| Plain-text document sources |
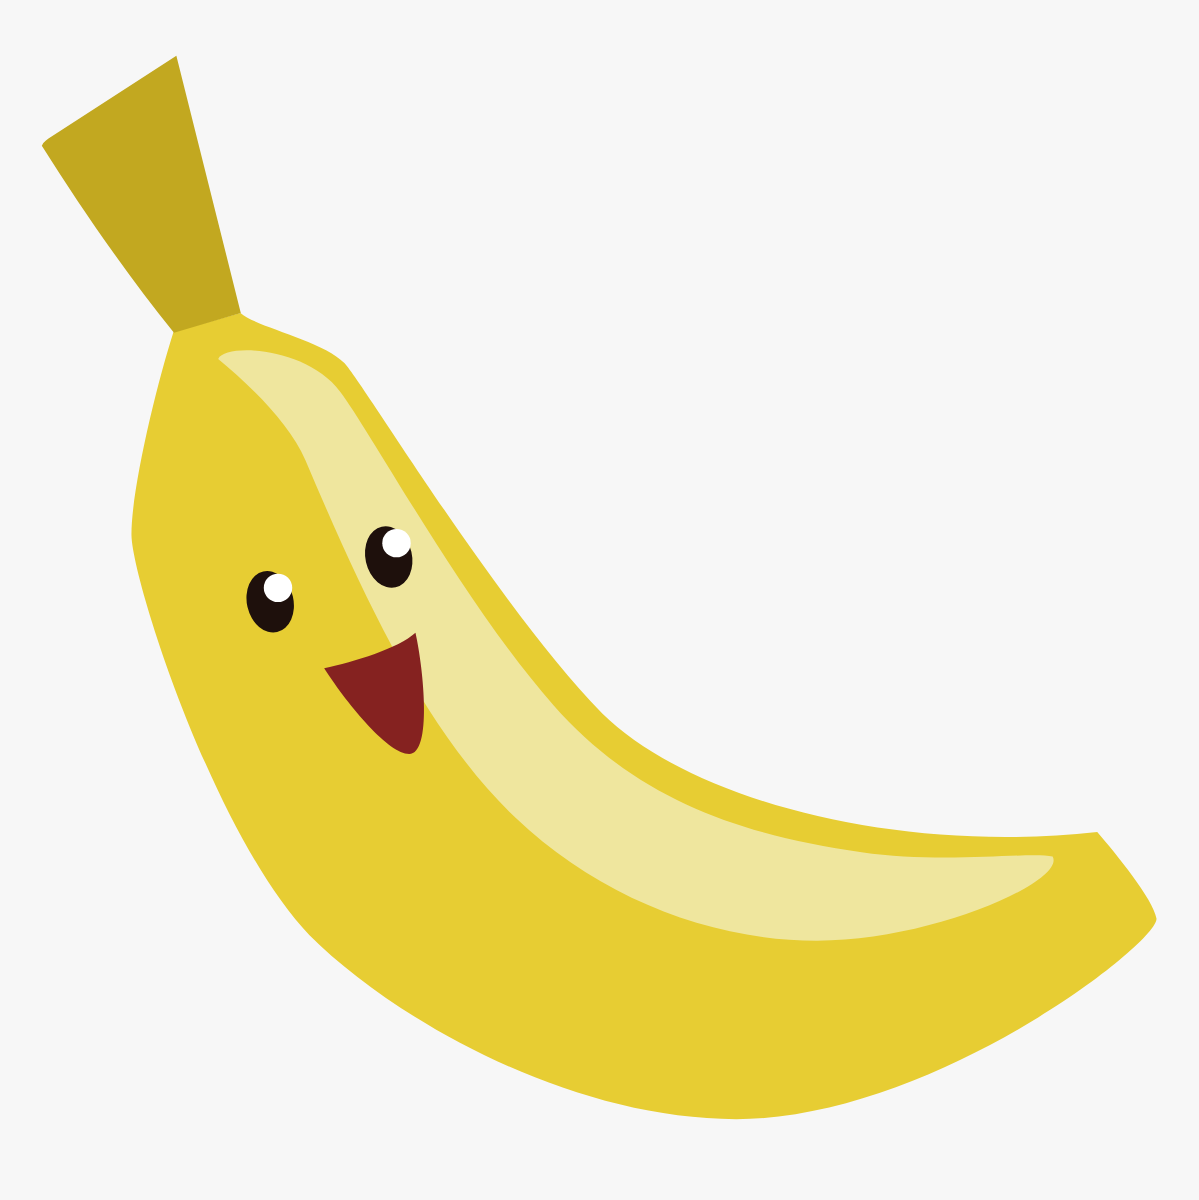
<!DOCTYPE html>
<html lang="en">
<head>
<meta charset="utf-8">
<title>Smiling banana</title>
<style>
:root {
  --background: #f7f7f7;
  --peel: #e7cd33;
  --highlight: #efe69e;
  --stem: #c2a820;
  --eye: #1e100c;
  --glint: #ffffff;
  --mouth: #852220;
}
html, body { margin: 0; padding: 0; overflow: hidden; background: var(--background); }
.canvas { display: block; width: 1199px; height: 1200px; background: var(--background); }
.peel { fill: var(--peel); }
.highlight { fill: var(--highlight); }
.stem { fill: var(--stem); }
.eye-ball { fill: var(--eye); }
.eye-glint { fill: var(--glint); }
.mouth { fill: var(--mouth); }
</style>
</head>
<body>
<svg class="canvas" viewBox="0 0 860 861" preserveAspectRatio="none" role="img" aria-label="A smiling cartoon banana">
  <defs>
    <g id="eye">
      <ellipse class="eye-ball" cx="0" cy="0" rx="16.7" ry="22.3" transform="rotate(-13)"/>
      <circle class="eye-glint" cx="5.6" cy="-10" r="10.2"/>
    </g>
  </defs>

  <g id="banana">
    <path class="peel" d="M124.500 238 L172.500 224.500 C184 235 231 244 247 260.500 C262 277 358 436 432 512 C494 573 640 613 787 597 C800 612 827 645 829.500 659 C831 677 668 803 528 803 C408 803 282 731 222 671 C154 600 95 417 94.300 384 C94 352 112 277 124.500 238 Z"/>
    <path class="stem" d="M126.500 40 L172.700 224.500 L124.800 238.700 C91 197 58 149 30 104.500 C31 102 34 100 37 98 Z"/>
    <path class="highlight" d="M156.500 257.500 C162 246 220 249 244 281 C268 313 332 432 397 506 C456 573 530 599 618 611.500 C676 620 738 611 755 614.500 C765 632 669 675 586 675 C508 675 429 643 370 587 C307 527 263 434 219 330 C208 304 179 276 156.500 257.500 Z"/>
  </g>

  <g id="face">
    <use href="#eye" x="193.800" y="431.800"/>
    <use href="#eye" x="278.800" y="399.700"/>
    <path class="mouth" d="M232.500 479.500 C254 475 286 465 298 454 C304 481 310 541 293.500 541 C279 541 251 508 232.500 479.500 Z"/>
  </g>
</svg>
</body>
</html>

| The problem |
Pictures aside, retype the entries above exactly as they are.

| Solution to this task |
<!DOCTYPE html>
<html lang="en">
<head>
<meta charset="utf-8">
<title>Smiling banana</title>
<style>
:root {
  --background: #f7f7f7;
  --peel: #e7cd33;
  --highlight: #efe69e;
  --stem: #c2a820;
  --eye: #1e100c;
  --glint: #ffffff;
  --mouth: #852220;
}
html, body { margin: 0; padding: 0; overflow: hidden; background: var(--background); }
.canvas { display: block; width: 1199px; height: 1200px; background: var(--background); }
.peel { fill: var(--peel); }
.highlight { fill: var(--highlight); }
.stem { fill: var(--stem); }
.eye-ball { fill: var(--eye); }
.eye-glint { fill: var(--glint); }
.mouth { fill: var(--mouth); }
</style>
</head>
<body>
<svg class="canvas" viewBox="0 0 860 861" preserveAspectRatio="none" role="img" aria-label="A smiling cartoon banana">
  <defs>
    <g id="eye">
      <ellipse class="eye-ball" cx="0" cy="0" rx="16.7" ry="22.3" transform="rotate(-13)"/>
      <circle class="eye-glint" cx="5.6" cy="-10" r="10.2"/>
    </g>
  </defs>

  <g id="banana">
    <path class="peel" d="M124.500 238 L172.500 224.500 C184 235 231 244 247 260.500 C262 277 358 436 432 512 C494 573 640 613 787 597 C800 612 827 645 829.500 659 C831 677 668 803 528 803 C408 803 282 731 222 671 C154 600 95 417 94.300 384 C94 352 112 277 124.500 238 Z"/>
    <path class="stem" d="M126.500 40 L172.700 224.500 L124.800 238.700 C91 197 58 149 30 104.500 C31 102 34 100 37 98 Z"/>
    <path class="highlight" d="M156.500 257.500 C162 246 220 249 244 281 C268 313 332 432 397 506 C456 573 530 599 618 611.500 C676 620 738 611 755 614.500 C765 632 669 675 586 675 C508 675 429 643 370 587 C307 527 263 434 219 330 C208 304 179 276 156.500 257.500 Z"/>
  </g>

  <g id="face">
    <use href="#eye" x="193.800" y="431.800"/>
    <use href="#eye" x="278.800" y="399.700"/>
    <path class="mouth" d="M232.500 479.500 C254 475 286 465 298 454 C304 481 310 541 293.500 541 C279 541 251 508 232.500 479.500 Z"/>
  </g>
</svg>
</body>
</html>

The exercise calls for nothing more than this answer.